[Document images with source code]
--- --- ---

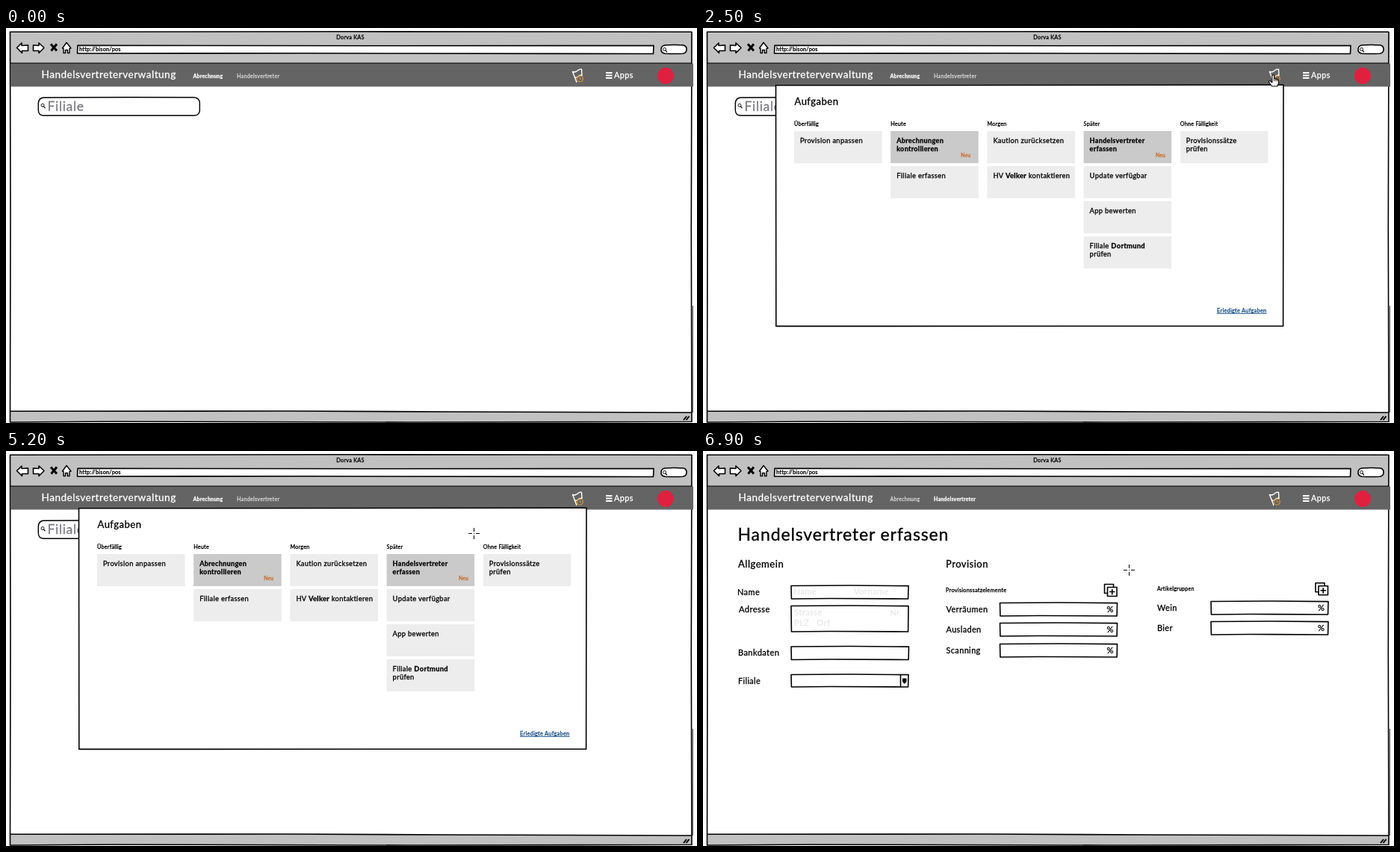
An HTML page for the animation above (8 s loop, 925 px wide and 529 px high).

```html
<!DOCTYPE html>
<html lang="de">
<head>
<meta charset="utf-8">
<title>Handelsvertreterverwaltung</title>
<style>
  html, body { margin: 0; width: 100%; height: 100%; overflow: hidden; background: #fff; }
  svg { display: block; width: 100%; height: 100%; }
  text { font-family: Lato, "Open Sans", sans-serif; letter-spacing: .037em; stroke-width: .3; white-space: pre; }
  .ink { fill: #fff; stroke: #000; stroke-width: 1.6; stroke-linejoin: round; stroke-linecap: round; }
  .bar { fill: #c1c1c1; stroke: none; }
  .line { fill: none; stroke: #000; stroke-width: 1.6; }
  #cross { mix-blend-mode: difference; stroke: #fff; stroke-width: 1; fill: none; }
</style>
</head>
<body>
<svg id="stage" viewBox="0 0 925 529"></svg>
<script>
const LOOP = 8000, STEP = 100;
const OPEN = 2500, FORM = 6900;
const TYPE = .93; // small letters, widely spaced

const text = (x, y, s, size, fill = '#000', extra = '') =>
  `<text x="${x}" y="${y}" font-size="${size * TYPE}" fill="${fill}" stroke="${fill}" ${extra}>${s}</text>`;
const bold = (x, y, s, size, fill = '#000') => text(x, y, s, size, fill, 'font-weight="700"');
const path = (d, cls = 'ink', extra = '') => `<path class="${cls}" d="${d}" ${extra}/>`;
const rect = (x, y, w, h, fill) => `<rect x="${x}" y="${y}" width="${w}" height="${h}" fill="${fill}"/>`;
const group = (id, body) => `<g id="${id}">${body}</g>`;

// Box with slightly uneven, hand-drawn edges
const box = (x, y, w, h) =>
  path(`M${x} ${y + .5}L${x + w / 2} ${y}L${x + w} ${y + .6}L${x + w - .4} ${y + h}L${x + w / 3} ${y + h - .5}L${x + .4} ${y + h}Z`);

const lens = (x, y, r) =>
  `<g fill="none" stroke="#000" stroke-width=".9"><circle cx="${x}" cy="${y}" r="${r}"/>
   <path d="M${x + r * .7} ${y + r * .7}l${r} ${r * 1.2}" stroke-width="1.2"/></g>`;

function browser() {
  return rect(0, 0, 925, 529, '#fff') +
    path('M6 5H918V47H6Z', 'bar') +
    path('M6 513.3L380 513L600 514L918 515V528H6Z', 'bar') +
    path('M6 513.3L380 513L600 514L918 515M5 528L140 527L540 528L918 527.3M5 5.2L460 4.8L918 5.2M5.5 5L6 250L5.5 528M918 5L917.3 270L918 528', 'line') +
    path('M919.3 372V515', 'line', 'style="stroke-width:.8"') +
    text(461, 15, 'Dorva KAS', 7.8, '#000', 'text-anchor="middle"') +
    path('M14.5 26.5L21 20V23.5L29.5 23V30.5L21.5 30.5V33.5Z') +
    path('M51 26.5L44 20V23.5L36.5 23V30.5L44 30.5V33.5Z') +
    path('M60 21.5L68 30.5M68 21.5L60.5 30.5', 'line', 'style="stroke-width:3"') +
    path('M75.5 27L81 19.5L87 27L85 27.5V33.5H82.5V29.5H79.5V33.5H77V27.5Z', 'ink', 'style="stroke-width:1.4"') +
    path('M96 23.4L480 23.8L867 23.6L866.5 34.5L400 33.8L95.5 34Z') +
    text(98, 31, 'http://bison/pos', 7.8) +
    path('M882 23Q894 22 907 23Q911.5 24.5 911 29Q911 33.5 906 34.3Q894 34.7 882 34.3Q876.5 33 877 28.5Q877 24 882 23Z') +
    lens(881.5, 28.5, 2) +
    path('M907 525l4-5M910.5 525l4-5', 'line', 'style="stroke-width:2"');
}

function header() {
  return rect(6, 47.5, 914, 31, '#646464') + path('M6 47.2H918', 'line', 'style="stroke-width:1.2"') +
    text(47.5, 67, 'Handelsvertreterverwaltung', 14.6, '#fff') +
    group('navList', bold(250.5, 67, 'Abrechnung', 7.4, '#fff') + text(309, 67, 'Handelsvertreter', 7.7, '#d4d4d4')) +
    group('navForm', text(250.5, 67, 'Abrechnung', 7.5, '#d4d4d4') + bold(309, 67, 'Handelsvertreter', 7.4, '#fff')) +
    `<g fill="none" stroke="#fff" stroke-width="1.4" stroke-linejoin="round">
       <path d="M764 73L758.5 58.5Q762 60 765.5 56.8Q768 54.5 770.5 55.5L771 63.5Q768 62.5 766 65Q763.5 67 761.5 66"/>
       <path d="M803 60H811.5M803 63.5H811.5M803 67H811.5" stroke-width="2"/>
       <circle cx="768.3" cy="68" r="4" stroke="#e0962e" stroke-width="1.2"/>
       <path d="M768.3 66V68.5H770" stroke="#e0962e" stroke-width="1"/>
     </g>` +
    text(814, 67, 'Apps', 11.7, '#fff') +
    '<circle cx="883" cy="64" r="11" fill="#e0203f"/>' +
    '<rect id="flagHover" x="756.5" y="54.5" width="17" height="18" fill="none" stroke="#a8a8a8"/>';
}

function search() {
  return path('M50 93.2Q150 92.4 252 93Q259.5 94 259.3 101V110Q259 117 252 117.2H50Q43.5 117 43.3 110V101Q43.5 94 50 93.2Z', 'ink', 'style="stroke-width:1.4"') +
    lens(49, 103.5, 2) + text(55.5, 111, 'Filiale', 18.9, '#7c7a80');
}

// A leading "!" marks a new task, "|" breaks the line
const columns = [
  ['Überfällig', ['Provision anpassen']],
  ['Heute', ['!Abrechnungen|kontrollieren', 'Filiale erfassen']],
  ['Morgen', ['Kaution zurücksetzen', 'HV <tspan font-weight="700">Velker</tspan> kontaktieren']],
  ['Später', ['!Handelsvertreter|erfassen', 'Update verfügbar', 'App bewerten', 'Filiale <tspan font-weight="700">Dortmund</tspan>|prüfen']],
  ['Ohne Fälligkeit', ['Provisionssätze|prüfen']]
];

function card(x, y, label) {
  const isNew = label[0] === '!';
  const lines = label.replace('!', '').split('|');
  return rect(x, y, 117.5, 43, isNew ? '#cacaca' : '#ededed') +
    lines.map((s, i) => (isNew ? bold : text)(x + 8, y + 16 + i * 11, s, isNew ? 9.75 : 10)).join('') +
    (isNew ? text(x + (x > 400 ? 96.5 : 94), y + 35, 'Neu', 7.2, '#c86a28') : '');
}

function tasks() {
  return path('M97.5 76.8L777 76.3L776.6 399.2L97.8 399.4Z') +
    text(122.5, 103, 'Aufgaben', 14) +
    columns.map(([name, cards], c) => {
      const x = 122 + c * 129.2;
      return text(x, 131, name, 7.7) + cards.map((s, r) => card(x, 138 + r * 47, s)).join('');
    }).join('') +
    text(688, 381, 'Erledigte Aufgaben', 7.95, '#174f86', 'text-decoration="underline"') +
    '<rect id="cardHover" x="510" y="138.5" width="117" height="42" fill="none" stroke="#000"/>';
}

const plus = (x, y) => path(`M${x} ${y}h12v12h-12Z`) + path(`M${x + 4} ${y + 4}h12.5v12h-12.5Z`) +
  path(`M${x + 6.5} ${y + 10}h7.5M${x + 10.2} ${y + 6.5}v7.5`, 'line');
const percent = (x, y, name) => text(x - 72, y + 13, name, 11.7) + box(x, y, 157, 18) + text(x + 143, y + 13, '%', 12);

function form() {
  const pale = '#e8e8e8';
  return text(46.5, 120, 'Handelsvertreter erfassen', 24.8) +
    text(47, 156, 'Allgemein', 14.1) + text(325, 156, 'Provision', 14) +
    text(46, 193, 'Name', 11.8) + text(48, 216, 'Adresse', 12) +
    text(47, 274, 'Bankdaten', 11.9) + text(47, 312, 'Filiale', 11.6) +
    box(118, 180, 157, 18) + box(118, 207, 157, 35) + box(118, 261.5, 157.5, 18) + box(118, 299, 157, 17) +
    text(121.5, 192, 'Name', 12, pale) + text(202, 192, 'Vorname', 12, pale) +
    text(122, 220, 'Strasse', 12, pale) + text(251, 220, 'Nr.', 11, pale) + text(122, 234, 'PLZ   Ort', 12, pale) +
    path('M264.5 299.5V316', 'line') + path('M267 304.5H272.5V309L269.8 312L267 309Z', '', 'fill="#000"') +
    text(325, 189, 'Provisionssatzelemente', 7.9) + text(608, 187, 'Artikelgruppen', 7.6) +
    plus(537.5, 178.5) + plus(820, 176.8) +
    percent(397.5, 203, 'Verräumen') + percent(397.5, 230, 'Ausladen') + percent(397.5, 258, 'Scanning') +
    percent(680, 201, 'Wein') + percent(680, 228, 'Bier');
}

function pointer() {
  return group('cross', path('M-7.5 0H-2.5M-.5 0H.5M2.5 0H7.5M0 -7.5V-2.5M0 2.5V7.5', '')) +
    group('hand',
      path('M-1.6 1Q-.2 -.6 1.1 1V5.3Q2.6 4.6 3.3 5.9Q4.7 5.2 5.4 6.6Q7 6.2 7 7.8V11L5.5 15.5H-2L-6 9.8Q-6.3 8 -4.6 8.2L-1.6 10.5Z', 'ink', 'style="stroke-width:1.1"') +
      path('M1.1 5.3V8.5M3.3 6V8.8M5.4 6.7V9', 'line', 'style="stroke-width:.9"'));
}

stage.innerHTML = browser() + header() + group('list', search() + group('popup', tasks())) +
  group('entry', form()) + pointer();

const $ = id => document.getElementById(id);
const show = (id, on) => $(id).setAttribute('display', on ? 'inline' : 'none');

// Pointer moves: start, end, then from / control / to points
const moves = [
  [300, 1100, [692.5, 233.5], [1028, 150], [776.5, 83.5]],
  [1100, 1800, [776.5, 83.5], [770, 73], [763.5, 62.5]],
  [4400, 5200, [757, 62.5], [692, 86], [626.5, 110.5]],
  [5200, 5900, [626.5, 110.5], [598, 135], [570.5, 159.5]]
];

function pointerAt(t) {
  const [from, to, a, b, c] = moves.filter(m => t >= m[0]).pop() || moves[0];
  const k = Math.max(0, Math.min(1, (t - from) / (to - from)));
  const u = k * (2 - k), v = 1 - u;
  return a.map((p, i) => Math.round(v * v * p + 2 * u * v * b[i] + u * u * c[i] - .5) + .5);
}

function draw(time) {
  const t = Math.floor((time % LOOP) / STEP) * STEP;
  const [x, y] = pointerAt(t);
  const isForm = t >= FORM, isOpen = t >= OPEN && !isForm;
  const onFlag = x >= 756 && x <= 774 && y >= 54 && y <= 74;
  const onCard = isOpen && x >= 510 && x <= 627 && y >= 138 && y <= 181;
  const isHand = !isForm && (onFlag || onCard);

  show('list', !isForm);
  show('popup', isOpen);
  show('entry', isForm);
  show('navList', !isForm);
  show('navForm', isForm);
  show('flagHover', t >= 2400 && t < OPEN);
  show('cardHover', t >= 6700 && !isForm);
  show('cross', t >= 300 && !isHand);
  show('hand', t >= 300 && isHand);
  for (const id of ['cross', 'hand']) $(id).setAttribute('transform', `translate(${x} ${y})`);
}

const start = performance.now();
function tick() {
  draw(performance.now() - start);
  requestAnimationFrame(tick);
}
tick();
</script>
</body>
</html>
```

--- --- ---

» Problem details: Where a line of the data contains the string "isForm", include it in a count, and state that count alone.

» Exercise solution: 7